Gilmore Girls‘ Stars Hollow is the essential, charming New England town. Dating back to the late 18th century, the place is full of big, beautiful, old houses, quaint inns, classy shops, antique stores, and diners. Stars Hollow was inspired by writer Amy Sherman-Palladino’s visit to tiny Washington Depot, CT, which she fell in love with and was inspired to recreate on TV.
Avonlea, Prince Edward Island
For a while in junior high, there were two kinds of girls: the ones who were obsessed with Anne of Green Gables and the ones who weren’t. We may have fell into the latter category, but that doesn’t mean we didn’t appreciate the beauty of Anne’s Prince Edward Island village.
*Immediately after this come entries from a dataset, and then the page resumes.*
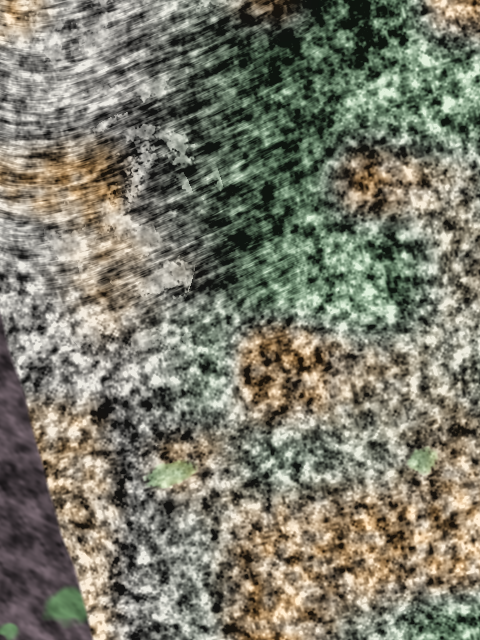
Reproduce this texture procedurally as a Shadertoy shader.

```glsl
// Weathered tree bark: granular lichen crust, a dark stained fold with curved
// streaks, pale crust flakes and a ridge, beside soft dark leaf litter.
// Layered value noise gives a tone, which is then tinted green or tan.
#define GRAIN_SCALE 62.0
#define GRAIN_GAIN 1.55
#define STREAK_SCALE vec2(24.0, 135.0)
#define FLAKE_SCALE 23.0
#define BASE_TONE 0.445
#define STAIN_DEPTH 0.27
#define RIDGE_X 0.168
#define TRUNK_EDGE_BLUR 0.004
#define GREEN_TINT vec3(-0.13, 0.06, -0.09)
#define TAN_TINT vec3(0.20, 0.03, -0.17)
#define LITTER_COLOR vec3(0.31, 0.27, 0.29)
#define LEAF_COLOR vec3(0.40, 0.58, 0.38)

float hash(vec2 p) {
    vec3 q = fract(p.xyx * 0.1031);
    q += dot(q, q.yzx + 33.33);
    return fract((q.x + q.y) * q.z);
}

float noise(vec2 p) {
    vec2 i = floor(p), f = fract(p);
    f = f * f * (3.0 - 2.0 * f);
    return mix(mix(hash(i), hash(i + vec2(1, 0)), f.x),
               mix(hash(i + vec2(0, 1)), hash(i + vec2(1, 1)), f.x), f.y);
}

// Three rotated octaves, centred on zero
float fbm(vec2 p) {
    float sum = 0.0, amp = 0.46;
    for (int i = 0; i < 3; i++) {
        sum += amp * (noise(p) - 0.5);
        p = mat2(1.6, 1.2, -1.2, 1.6) * p + 17.3;
        amp *= 0.76;
    }
    return sum;
}

float segment(vec2 p, vec2 a, vec2 b) {
    vec2 d = b - a;
    return length(p - a - d * clamp(dot(p - a, d) / dot(d, d), 0.0, 1.0));
}

// Soft elliptical spot, 1 at its centre
float spot(vec2 p, vec2 center, vec2 radius) {
    vec2 d = (p - center) / radius;
    return exp(-dot(d, d));
}

// Irregular flakes, one per cell where the chance allows
float flakes(vec2 p, float chance, float softness) {
    vec2 cell = floor(p);
    float cover = 0.0;
    for (int y = -1; y <= 1; y++)
    for (int x = -1; x <= 1; x++) {
        vec2 id = cell + vec2(x, y);
        vec2 center = id + 0.2 + 0.6 * vec2(hash(id + 3.1), hash(id + 8.7));
        float radius = mix(0.22, 0.65, hash(id + 21.4));
        float d = length((p - center) * vec2(0.85, 1.15)) - radius;
        float present = step(hash(id + 40.9), chance);
        cover = max(cover, present * smoothstep(softness, -softness, d));
    }
    return cover;
}

vec3 litter(vec2 p) {
    float chips = fbm(mat2(0.8, 0.6, -0.6, 0.8) * p * vec2(28.0, 46.0));
    vec3 color = LITTER_COLOR * (1.0 + 1.7 * chips);
    float leaf = flakes(p * 20.0 + 0.35 * noise(p * 60.0), 0.14, 0.16);
    return mix(color, LEAF_COLOR * (1.0 + 0.5 * chips), 0.8 * leaf);
}

vec3 bark(vec2 p) {
    vec2 warp = vec2(noise(p * 9.0), noise(p * 9.0 + 31.0)) - 0.5;
    vec2 q = p + 0.06 * warp;

    // Streaks dip at the left, then climb to the right
    float bend = 0.5 * p.x - 0.08 * (1.0 - exp(-p.x * 10.0));
    float streak = fbm(vec2(p.x, p.y - bend + 0.008 * warp.x) * STREAK_SCALE);
    float grain = fbm(p * GRAIN_SCALE + 0.7 * warp);
    float foldArea = smoothstep(0.46, 0.64, q.y + 0.1 * warp.y)
                   * smoothstep(0.62, 0.32, q.x);
    float texture1 = mix(grain, 0.7 * streak + 0.45 * grain, 0.85 * foldArea);

    // Dark stains along the fold and below the ridge top
    float stain = smoothstep(0.15, 0.02, segment(q, vec2(0.22, 0.74), vec2(0.53, 1.0)));
    stain = max(stain, smoothstep(0.09, 0.01, segment(q, vec2(0.28, 0.59), vec2(0.48, 0.77))));
    stain = max(stain, 0.65 * spot(q, vec2(0.26, 0.33), vec2(0.1, 0.04)));
    stain = max(stain, 0.45 * spot(q, vec2(0.40, 0.49), vec2(0.04)));

    // Pale flank left of the ridge, dark line on its shaded side
    float ridgeX = RIDGE_X + 0.03 * warp.x;
    float lower = smoothstep(0.40, 0.34, p.y);
    float flank = smoothstep(0.03, -0.03, p.x - ridgeX);
    float shade = lower * exp(-pow((p.x - ridgeX - 0.012) / 0.018, 2.0));

    float tone = BASE_TONE + 0.05 + GRAIN_GAIN * texture1 + 0.16 * (noise(p * 14.0) - 0.5);
    tone += 0.09 * flank - STAIN_DEPTH * stain - 0.2 * shade;

    // Pale flakes gather on the left and the centre of the fold
    float gather = max(spot(p, vec2(0.21, 0.62), vec2(0.11, 0.17)),
                       spot(p, vec2(0.13, 0.96), vec2(0.18, 0.1)));
    float flake = flakes(p * FLAKE_SCALE + 1.1 * fbm(p * 75.0) + 2.0 * warp,
                         0.55 * gather, 0.16);
    tone = mix(tone, 0.76 + 0.75 * grain, 0.8 * flake);

    // Green crust on the right, tan on the flank and in scattered patches
    float patches = noise(p * 7.0 + 5.0);
    float green = smoothstep(0.18, 0.45, p.x) * smoothstep(0.75, 0.25, patches);
    float tanned = max(0.7 * flank * lower, smoothstep(0.5, 0.85, patches));
    tanned = max(tanned, 0.7 * spot(p, vec2(0.17, 0.57), vec2(0.06, 0.09)));
    float mint = max(spot(q, vec2(0.28, 0.268), vec2(0.036, 0.024)),
                     0.7 * spot(q, vec2(0.66, 0.28), vec2(0.03)));
    mint = smoothstep(0.3, 0.55, mint + 0.4 * grain);
    tone = mix(tone, 0.65 + 0.5 * grain, 0.8 * mint);

    tone = clamp(tone, 0.07, 0.92);
    vec3 tint = GREEN_TINT * max(green, mint) + TAN_TINT * tanned * (0.5 + noise(p * 50.0));
    return tone * vec3(1.01, 1.0, 0.97) + tint * tone * (1.15 - tone) * 1.8;
}

void mainImage(out vec4 fragColor, in vec2 fragCoord) {
    vec2 p = fragCoord / iResolution.y;
    float edgeX = 0.145 - 0.285 * p.y + 0.008 * (noise(p * 18.0) - 0.5);
    float trunk = smoothstep(-TRUNK_EDGE_BLUR, TRUNK_EDGE_BLUR, p.x - edgeX);
    fragColor = vec4(clamp(mix(litter(p), bark(p), trunk), 0.0, 1.0), 1.0);
}
```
A vacation to the sleepy, slow-paced, farm-and-fishing town where everyone knows everyone else would undoubtedly do our weary, city heart good.
Set in 2062, a century after it debuted, The Jetsons takes place in Orbit City, where our protagonist George and his family live in among the clouds and use flying cars to get around. We love the show’s retro-futurist aesthetic, and we wouldn’t mind having robotic servants or machines that instantly cook and do our hair for us, either.
One of the longest-running mysteries in comics is where exactly the fictional town of Riverdale is located. Home to the high schoolers of Archie Comics since 1942, hints point to it being somewhere in the South — perhaps Mississippi or Missouri. But it doesn’t really matter where Riverdale is, because it’s really supposed to be Everytown, USA. And while the comic has spanned nearly seven decades, in our minds, Archie and his friends will always live in the wholesome ’50s. Hence our nostalgic love for Pop Tate’s Chocklit Shoppe, Riverdale Mall, and the gang’s beloved beach.
Clatterford St. Mary, England
The theme song to Jennifer Saunders and Dawn French’s Absolutely Fabulous follow-up is a cover of the Kinks’ “The Village Green Preservation Society” — and that tells you just about all you need to know about town where Clatterford (known as Jam & Jerusalem in the UK) is set. Rather than focusing a central character, the sitcom follows a large ensemble cast representing the wide range of eccentric, rural types in Clatterford St. Mary, from Saunders’ rich, celebrity mum to Joanna Lumley’s senile, bigoted crone. If life in the English countryside is this entertaining, sign us up.